The 65nm CMOS technology exhibits a high degree of radiation tolerance and appears to be suitable for the design of rad-hard electronics in harsh radiation environments.
The INFN CHIPIX65 project is meant to explore the 65nm CMOS technology for the design of the pixel front-end electronics for these environments. It is focused on the development of core elements in analog and digital electronics and on the chip integration issues, particularly important when complex digital circuits, with a huge amount of transistors, have to be integrated with the analog front-end electronics. Most of the research units of CHIPIX65 are member of the international collaboration RD53 that is developing readout chips for the innermost pixel layers of ATLAS and CMS at the HL-LHC.
In the framework of CHIPIX65, a prototype chip called CHIPIX-VFE-1, including different test structures, has been submitted and a comprehensive characterization activity is ongoing. CHIPIX-VFE-1 includes two small matrices with different front-end designs both using a common digital configuration and readout architecture, and standalone analog channels.
This work describes the design and the experimental characterization of the CHIPIX-VFE-1 standalone channels, which represent fundamental building blocks for the development of an innovative pixel front-end chip for the HL-LHC. These channels include a charge sensitive preamplifier and a high-speed comparator with local trimming DAC.
The charge sensitive preamplifier (CSA) implements a folded cascode scheme in its forward gain stage and is responsible for most of the power consumption in the analog section (about 5 uW). The CSA features a Krummenacher feedback network able to compensate for detector leakage current up to tens of nanoamps. Noise simulations on the analog channel show an ENC close to 115 e- r.m.s.

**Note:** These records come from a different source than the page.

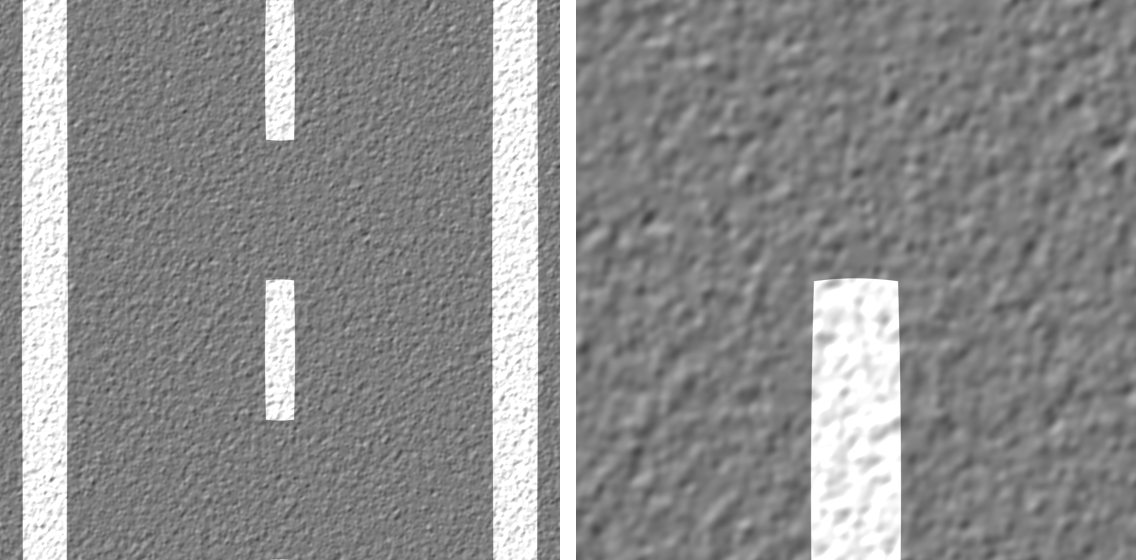
Left: the whole. Right: its middle third, enlarged.
Write a WebGL 2 fragment shader that draws this texture.

```glsl
#version 300 es
precision highp float;

#define ASPHALT_TONE 0.487
#define ASPHALT_RELIEF 0.052
#define PAINT_TONE 0.975
#define PAINT_RELIEF 0.105
#define SIDE_OFFSET 0.42
#define SIDE_HALF_WIDTH 0.0402
#define DASH_HALF_WIDTH 0.0268
#define DASH_REPEATS 2.0
#define COARSE_CELLS 84.0
#define FINE_CELLS 136.0

uniform vec2 u_resolution;
out vec4 outColor;

const float TAU = 6.2831853;
const vec2 LIGHT_DIR = vec2(-0.7071, 0.7071);

// Integer hash: three values in 0..1 for a cell
vec3 hash3(vec2 cell, float seed) {
    uvec3 v = uvec3(cell, seed) * 1664525u + 1013904223u;
    for (int i = 0; i < 2; i++) {
        v.x += v.y * v.z;
        v.y += v.z * v.x;
        v.z += v.x * v.y;
        v ^= v >> 16u;
    }
    return vec3(v & 0xffffu) / 65535.0;
}

// Wrapping cellular noise: slope toward the light of scattered bumps and pits
float embossedGrain(vec2 uv, float cells) {
    vec2 p = uv * cells;
    vec2 base = floor(p);
    float slope = 0.0;
    for (int y = -1; y <= 1; y++) {
        for (int x = -1; x <= 1; x++) {
            vec2 cell = base + vec2(x, y);
            vec3 rnd = hash3(mod(cell, cells), cells);
            vec2 d = p - cell - rnd.xy;
            float falloff = max(0.0, 1.0 - dot(d, d));
            float height = 2.0 * rnd.z - 1.0;
            slope += height * dot(d, LIGHT_DIR) * falloff * falloff * falloff;
        }
    }
    return slope * 10.3; // scaled to unit deviation
}

// Solid side lines, mirrored about the centre and slightly wider halfway up
float sideLineDistance(vec2 uv) {
    float halfWidth = SIDE_HALF_WIDTH - 0.0009 * cos(TAU * uv.y);
    return abs(abs(uv.x - 0.5) - SIDE_OFFSET) - halfWidth;
}

// Centre dashes filling the upper half of each repeat, with softly bowed edges
float dashDistance(vec2 uv) {
    float halfLength = 0.25 / DASH_REPEATS;
    float along = (fract(uv.y * DASH_REPEATS + 0.25) - 0.5) / DASH_REPEATS;
    along = (fract(uv.y * DASH_REPEATS - 0.25) - 0.5) / DASH_REPEATS;
    float across = uv.x - 0.5;
    float u = across / DASH_HALF_WIDTH;
    float v = along / halfLength;
    vec2 d = abs(vec2(across, along));
    d -= vec2(DASH_HALF_WIDTH - 0.0018 * v * v, halfLength + 0.001 - 0.002 * u * u);
    return max(d.x, d.y);
}

void main() {
    vec2 uv = gl_FragCoord.xy / u_resolution;
    float edge = 0.8 / min(u_resolution.x, u_resolution.y);

    // Pressed surface shared by road and paint
    float grain = 0.78 * embossedGrain(uv, COARSE_CELLS)
                + 0.62 * embossedGrain(uv, FINE_CELLS);

    // Painted markings over asphalt
    float markings = min(sideLineDistance(uv), dashDistance(uv));
    float paintMask = 1.0 - smoothstep(-edge, edge, markings);
    float asphalt = ASPHALT_TONE + ASPHALT_RELIEF * grain;
    float paint = min(1.0, PAINT_TONE + PAINT_RELIEF * grain);
    outColor = vec4(vec3(mix(asphalt, paint, paintMask)), 1.0);
}
```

The tests carried out on the channels are mainly focused on the CSA and on its different possible configurations. In particular, the CSA can be operated in two gain modes and with different capacitance, emulating the detector, connected to the preamplifier input. The recovery current in the Krummenacher feedback network can be set to two different values.
The signal from the CSA is fed to a high-speed threshold discriminator, featuring a current comparison architecture. The comparator, combined with a digital counter, can be exploited for amplitude measurements by means of the time-over-threshold technique.
A circuit for fine threshold tuning, featuring a 4-bit binary weighted DAC, has been integrated in the analog channel in order to improve the threshold dispersion performance.
The conference paper will report the full experimental characterization of the analog front-end, including results relevant to the CSA, comparator and threshold tuning system.